**GIVEN RECORDS**

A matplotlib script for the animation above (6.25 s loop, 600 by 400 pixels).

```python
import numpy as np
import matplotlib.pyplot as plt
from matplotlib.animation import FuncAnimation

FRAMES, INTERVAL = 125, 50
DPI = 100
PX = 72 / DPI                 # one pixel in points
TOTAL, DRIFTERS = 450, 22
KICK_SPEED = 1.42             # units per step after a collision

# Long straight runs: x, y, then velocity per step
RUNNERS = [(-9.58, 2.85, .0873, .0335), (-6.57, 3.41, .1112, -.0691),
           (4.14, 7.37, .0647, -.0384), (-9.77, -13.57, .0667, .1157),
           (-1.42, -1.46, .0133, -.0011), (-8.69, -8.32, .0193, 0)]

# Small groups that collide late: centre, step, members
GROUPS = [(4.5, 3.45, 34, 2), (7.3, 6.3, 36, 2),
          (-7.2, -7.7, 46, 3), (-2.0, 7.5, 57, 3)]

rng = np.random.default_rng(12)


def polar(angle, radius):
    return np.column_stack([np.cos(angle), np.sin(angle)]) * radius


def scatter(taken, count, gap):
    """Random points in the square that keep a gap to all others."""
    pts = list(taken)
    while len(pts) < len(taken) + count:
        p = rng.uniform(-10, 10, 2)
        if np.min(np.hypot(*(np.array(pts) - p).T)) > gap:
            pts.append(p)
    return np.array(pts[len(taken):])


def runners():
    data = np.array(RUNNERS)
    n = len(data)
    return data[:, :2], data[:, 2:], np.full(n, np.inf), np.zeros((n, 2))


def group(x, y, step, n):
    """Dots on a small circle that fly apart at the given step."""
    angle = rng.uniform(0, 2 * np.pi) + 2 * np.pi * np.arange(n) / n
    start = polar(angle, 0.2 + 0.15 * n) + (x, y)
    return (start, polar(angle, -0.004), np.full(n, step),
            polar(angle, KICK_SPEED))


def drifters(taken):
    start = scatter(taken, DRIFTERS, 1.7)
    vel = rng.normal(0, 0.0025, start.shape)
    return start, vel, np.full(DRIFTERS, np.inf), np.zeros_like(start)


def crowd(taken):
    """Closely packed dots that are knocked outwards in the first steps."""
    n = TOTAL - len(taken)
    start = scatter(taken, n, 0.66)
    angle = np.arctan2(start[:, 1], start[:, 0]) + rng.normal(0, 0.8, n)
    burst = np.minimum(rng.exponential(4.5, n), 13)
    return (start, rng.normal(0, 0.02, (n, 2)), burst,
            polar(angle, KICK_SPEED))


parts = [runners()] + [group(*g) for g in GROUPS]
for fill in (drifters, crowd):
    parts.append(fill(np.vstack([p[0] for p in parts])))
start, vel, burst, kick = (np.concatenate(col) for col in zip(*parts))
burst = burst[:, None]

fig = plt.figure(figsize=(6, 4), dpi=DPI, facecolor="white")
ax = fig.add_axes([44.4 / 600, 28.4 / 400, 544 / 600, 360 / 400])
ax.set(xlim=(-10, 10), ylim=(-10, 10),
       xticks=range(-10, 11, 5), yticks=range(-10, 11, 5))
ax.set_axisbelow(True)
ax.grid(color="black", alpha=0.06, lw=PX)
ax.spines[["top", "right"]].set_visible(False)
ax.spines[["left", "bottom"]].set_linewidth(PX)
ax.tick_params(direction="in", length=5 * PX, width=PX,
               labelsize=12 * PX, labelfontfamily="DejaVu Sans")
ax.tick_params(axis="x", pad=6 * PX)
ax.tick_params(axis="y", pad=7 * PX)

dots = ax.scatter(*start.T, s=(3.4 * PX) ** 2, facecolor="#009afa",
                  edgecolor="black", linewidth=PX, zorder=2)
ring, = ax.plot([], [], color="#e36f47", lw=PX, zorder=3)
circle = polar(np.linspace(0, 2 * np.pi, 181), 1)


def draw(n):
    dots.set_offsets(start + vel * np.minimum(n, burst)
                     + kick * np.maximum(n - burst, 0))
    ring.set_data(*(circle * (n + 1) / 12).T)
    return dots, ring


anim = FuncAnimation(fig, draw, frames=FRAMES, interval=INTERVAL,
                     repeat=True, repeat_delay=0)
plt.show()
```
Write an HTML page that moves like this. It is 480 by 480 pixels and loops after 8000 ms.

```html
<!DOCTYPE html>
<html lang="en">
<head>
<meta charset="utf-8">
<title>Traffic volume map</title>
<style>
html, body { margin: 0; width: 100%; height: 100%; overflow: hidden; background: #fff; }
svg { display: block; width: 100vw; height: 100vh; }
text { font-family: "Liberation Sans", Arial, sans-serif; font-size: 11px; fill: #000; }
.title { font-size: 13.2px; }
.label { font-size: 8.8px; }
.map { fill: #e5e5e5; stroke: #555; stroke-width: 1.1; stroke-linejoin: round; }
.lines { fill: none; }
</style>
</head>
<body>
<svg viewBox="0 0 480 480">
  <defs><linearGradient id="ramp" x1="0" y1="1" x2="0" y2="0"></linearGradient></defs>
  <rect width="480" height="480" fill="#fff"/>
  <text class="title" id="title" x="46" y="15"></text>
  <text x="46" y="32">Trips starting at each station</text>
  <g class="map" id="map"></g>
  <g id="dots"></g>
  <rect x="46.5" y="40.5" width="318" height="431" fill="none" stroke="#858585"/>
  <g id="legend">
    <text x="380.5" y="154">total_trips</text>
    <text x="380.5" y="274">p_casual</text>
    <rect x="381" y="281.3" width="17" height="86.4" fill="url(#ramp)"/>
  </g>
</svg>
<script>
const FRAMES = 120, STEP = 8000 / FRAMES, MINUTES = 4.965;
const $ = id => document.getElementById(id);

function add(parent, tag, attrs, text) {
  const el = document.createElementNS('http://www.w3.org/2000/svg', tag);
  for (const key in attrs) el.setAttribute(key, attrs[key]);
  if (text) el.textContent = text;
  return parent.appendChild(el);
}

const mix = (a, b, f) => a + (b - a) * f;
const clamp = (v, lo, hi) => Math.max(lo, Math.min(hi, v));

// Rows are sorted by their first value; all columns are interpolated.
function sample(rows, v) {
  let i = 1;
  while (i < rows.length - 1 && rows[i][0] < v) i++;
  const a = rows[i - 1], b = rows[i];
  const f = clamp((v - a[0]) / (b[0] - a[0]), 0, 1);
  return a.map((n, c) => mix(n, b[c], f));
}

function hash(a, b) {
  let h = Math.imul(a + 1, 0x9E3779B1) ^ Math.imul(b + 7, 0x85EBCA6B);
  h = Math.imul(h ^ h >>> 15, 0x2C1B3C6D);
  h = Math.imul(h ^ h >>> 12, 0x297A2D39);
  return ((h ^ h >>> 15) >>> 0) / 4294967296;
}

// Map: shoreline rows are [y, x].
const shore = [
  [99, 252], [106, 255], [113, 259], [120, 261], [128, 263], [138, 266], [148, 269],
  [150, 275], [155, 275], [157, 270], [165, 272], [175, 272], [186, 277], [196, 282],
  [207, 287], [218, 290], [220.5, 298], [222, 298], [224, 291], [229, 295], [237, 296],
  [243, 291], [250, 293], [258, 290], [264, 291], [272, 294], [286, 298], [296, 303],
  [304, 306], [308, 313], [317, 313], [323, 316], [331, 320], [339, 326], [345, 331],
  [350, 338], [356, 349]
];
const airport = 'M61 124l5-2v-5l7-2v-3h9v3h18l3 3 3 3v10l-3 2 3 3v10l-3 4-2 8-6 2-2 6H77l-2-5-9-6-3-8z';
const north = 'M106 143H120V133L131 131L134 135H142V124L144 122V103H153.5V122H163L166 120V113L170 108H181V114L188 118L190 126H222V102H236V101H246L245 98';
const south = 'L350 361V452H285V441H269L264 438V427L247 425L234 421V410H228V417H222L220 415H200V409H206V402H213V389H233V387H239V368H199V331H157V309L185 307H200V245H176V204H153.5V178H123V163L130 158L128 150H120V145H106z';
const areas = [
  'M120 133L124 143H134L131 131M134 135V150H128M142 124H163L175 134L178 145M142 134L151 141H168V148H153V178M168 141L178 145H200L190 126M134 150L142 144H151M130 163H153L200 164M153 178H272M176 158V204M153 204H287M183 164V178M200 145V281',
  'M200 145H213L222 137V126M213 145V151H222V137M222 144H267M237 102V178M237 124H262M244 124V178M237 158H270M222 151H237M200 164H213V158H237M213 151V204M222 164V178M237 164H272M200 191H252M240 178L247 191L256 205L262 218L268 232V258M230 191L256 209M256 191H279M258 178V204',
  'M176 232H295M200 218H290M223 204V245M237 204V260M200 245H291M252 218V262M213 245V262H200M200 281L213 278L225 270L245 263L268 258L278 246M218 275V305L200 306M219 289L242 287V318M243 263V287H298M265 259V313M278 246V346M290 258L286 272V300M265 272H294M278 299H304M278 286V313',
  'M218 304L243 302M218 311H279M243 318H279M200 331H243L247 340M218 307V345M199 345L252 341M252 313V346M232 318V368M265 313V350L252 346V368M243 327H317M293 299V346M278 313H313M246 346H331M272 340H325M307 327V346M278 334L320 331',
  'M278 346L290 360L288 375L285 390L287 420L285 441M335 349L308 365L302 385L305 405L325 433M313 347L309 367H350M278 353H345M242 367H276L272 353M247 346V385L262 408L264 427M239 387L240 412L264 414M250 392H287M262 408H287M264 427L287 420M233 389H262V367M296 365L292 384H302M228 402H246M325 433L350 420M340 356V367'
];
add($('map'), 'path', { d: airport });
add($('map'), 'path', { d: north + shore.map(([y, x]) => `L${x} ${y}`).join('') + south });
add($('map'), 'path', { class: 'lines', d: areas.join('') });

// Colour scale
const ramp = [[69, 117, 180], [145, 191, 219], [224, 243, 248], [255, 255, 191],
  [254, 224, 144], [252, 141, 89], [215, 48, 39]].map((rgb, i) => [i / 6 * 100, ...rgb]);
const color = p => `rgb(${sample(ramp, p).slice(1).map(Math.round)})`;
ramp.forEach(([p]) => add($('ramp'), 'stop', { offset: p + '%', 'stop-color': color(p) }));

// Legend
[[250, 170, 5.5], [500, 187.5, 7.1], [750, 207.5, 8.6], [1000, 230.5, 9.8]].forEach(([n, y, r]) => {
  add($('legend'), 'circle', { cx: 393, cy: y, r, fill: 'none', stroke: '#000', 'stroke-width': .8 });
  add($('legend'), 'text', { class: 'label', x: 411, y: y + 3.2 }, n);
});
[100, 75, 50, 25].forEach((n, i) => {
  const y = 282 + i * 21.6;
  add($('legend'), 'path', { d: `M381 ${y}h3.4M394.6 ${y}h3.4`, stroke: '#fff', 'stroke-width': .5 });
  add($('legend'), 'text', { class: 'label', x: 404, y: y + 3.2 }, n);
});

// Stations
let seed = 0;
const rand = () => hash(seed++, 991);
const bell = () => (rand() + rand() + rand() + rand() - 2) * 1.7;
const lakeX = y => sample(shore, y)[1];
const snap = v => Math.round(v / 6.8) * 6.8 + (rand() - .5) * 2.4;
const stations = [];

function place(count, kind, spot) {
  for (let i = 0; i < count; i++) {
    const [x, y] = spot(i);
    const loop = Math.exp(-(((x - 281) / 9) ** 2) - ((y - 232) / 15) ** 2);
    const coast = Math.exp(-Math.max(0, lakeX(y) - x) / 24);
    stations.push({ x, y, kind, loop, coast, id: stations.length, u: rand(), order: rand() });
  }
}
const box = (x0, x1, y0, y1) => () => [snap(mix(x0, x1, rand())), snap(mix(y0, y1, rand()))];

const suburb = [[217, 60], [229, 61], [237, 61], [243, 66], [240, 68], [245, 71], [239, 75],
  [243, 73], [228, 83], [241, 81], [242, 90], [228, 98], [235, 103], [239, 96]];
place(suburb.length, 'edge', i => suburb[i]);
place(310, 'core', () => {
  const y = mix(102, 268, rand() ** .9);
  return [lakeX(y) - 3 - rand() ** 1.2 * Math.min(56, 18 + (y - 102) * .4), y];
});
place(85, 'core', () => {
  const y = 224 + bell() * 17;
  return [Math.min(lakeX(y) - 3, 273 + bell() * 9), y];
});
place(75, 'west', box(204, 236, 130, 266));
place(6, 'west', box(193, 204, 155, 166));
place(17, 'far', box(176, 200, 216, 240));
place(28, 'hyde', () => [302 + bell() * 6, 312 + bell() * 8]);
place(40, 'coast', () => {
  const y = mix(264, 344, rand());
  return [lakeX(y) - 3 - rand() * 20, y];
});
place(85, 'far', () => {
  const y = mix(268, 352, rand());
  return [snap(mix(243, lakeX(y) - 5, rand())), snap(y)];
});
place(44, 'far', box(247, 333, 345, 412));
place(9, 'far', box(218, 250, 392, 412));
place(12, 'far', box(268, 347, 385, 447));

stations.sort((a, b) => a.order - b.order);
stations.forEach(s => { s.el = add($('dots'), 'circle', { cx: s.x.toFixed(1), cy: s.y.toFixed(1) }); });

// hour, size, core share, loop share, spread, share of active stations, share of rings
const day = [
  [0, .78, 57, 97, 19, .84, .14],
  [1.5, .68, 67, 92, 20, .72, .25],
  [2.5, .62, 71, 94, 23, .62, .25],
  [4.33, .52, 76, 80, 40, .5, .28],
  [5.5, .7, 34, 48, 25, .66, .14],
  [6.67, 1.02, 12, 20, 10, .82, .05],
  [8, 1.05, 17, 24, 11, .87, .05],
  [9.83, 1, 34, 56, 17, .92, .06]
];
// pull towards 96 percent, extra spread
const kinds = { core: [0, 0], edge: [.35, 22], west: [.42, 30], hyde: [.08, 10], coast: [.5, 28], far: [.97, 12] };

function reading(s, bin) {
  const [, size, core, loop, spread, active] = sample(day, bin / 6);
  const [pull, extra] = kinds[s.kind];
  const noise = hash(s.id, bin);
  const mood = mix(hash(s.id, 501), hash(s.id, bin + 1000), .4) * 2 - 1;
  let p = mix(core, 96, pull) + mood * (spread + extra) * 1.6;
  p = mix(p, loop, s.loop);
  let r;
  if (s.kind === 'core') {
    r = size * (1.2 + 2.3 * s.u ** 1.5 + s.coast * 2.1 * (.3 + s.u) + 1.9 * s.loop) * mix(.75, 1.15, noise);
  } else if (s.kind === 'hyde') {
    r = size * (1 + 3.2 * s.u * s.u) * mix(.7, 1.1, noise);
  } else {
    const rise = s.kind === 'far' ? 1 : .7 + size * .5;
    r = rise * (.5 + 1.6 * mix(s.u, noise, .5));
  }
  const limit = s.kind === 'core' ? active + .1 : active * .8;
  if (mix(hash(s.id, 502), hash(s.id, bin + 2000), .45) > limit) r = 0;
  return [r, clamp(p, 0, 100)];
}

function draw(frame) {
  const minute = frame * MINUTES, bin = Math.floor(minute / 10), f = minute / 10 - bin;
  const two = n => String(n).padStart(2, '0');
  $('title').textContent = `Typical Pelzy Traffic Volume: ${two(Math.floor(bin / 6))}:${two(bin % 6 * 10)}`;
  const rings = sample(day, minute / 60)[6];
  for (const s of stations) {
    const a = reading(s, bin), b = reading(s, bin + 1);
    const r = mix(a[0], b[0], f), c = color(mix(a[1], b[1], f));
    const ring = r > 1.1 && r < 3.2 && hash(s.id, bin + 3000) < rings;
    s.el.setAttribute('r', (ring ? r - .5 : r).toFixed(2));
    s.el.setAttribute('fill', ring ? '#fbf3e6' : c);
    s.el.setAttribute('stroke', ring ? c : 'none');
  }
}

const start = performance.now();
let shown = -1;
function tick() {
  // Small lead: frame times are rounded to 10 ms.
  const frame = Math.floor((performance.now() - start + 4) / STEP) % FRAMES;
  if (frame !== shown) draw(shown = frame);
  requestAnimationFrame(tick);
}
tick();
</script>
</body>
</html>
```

**ACTION ITEM**
Lines that hold the word "west" are the ones to copy from the entries above.

**WORKED SOLUTION**
place(75, 'west', box(204, 236, 130, 266));
place(6, 'west', box(193, 204, 155, 166));
const kinds = { core: [0, 0], edge: [.35, 22], west: [.42, 30], hyde: [.08, 10], coast: [.5, 28], far: [.97, 12] };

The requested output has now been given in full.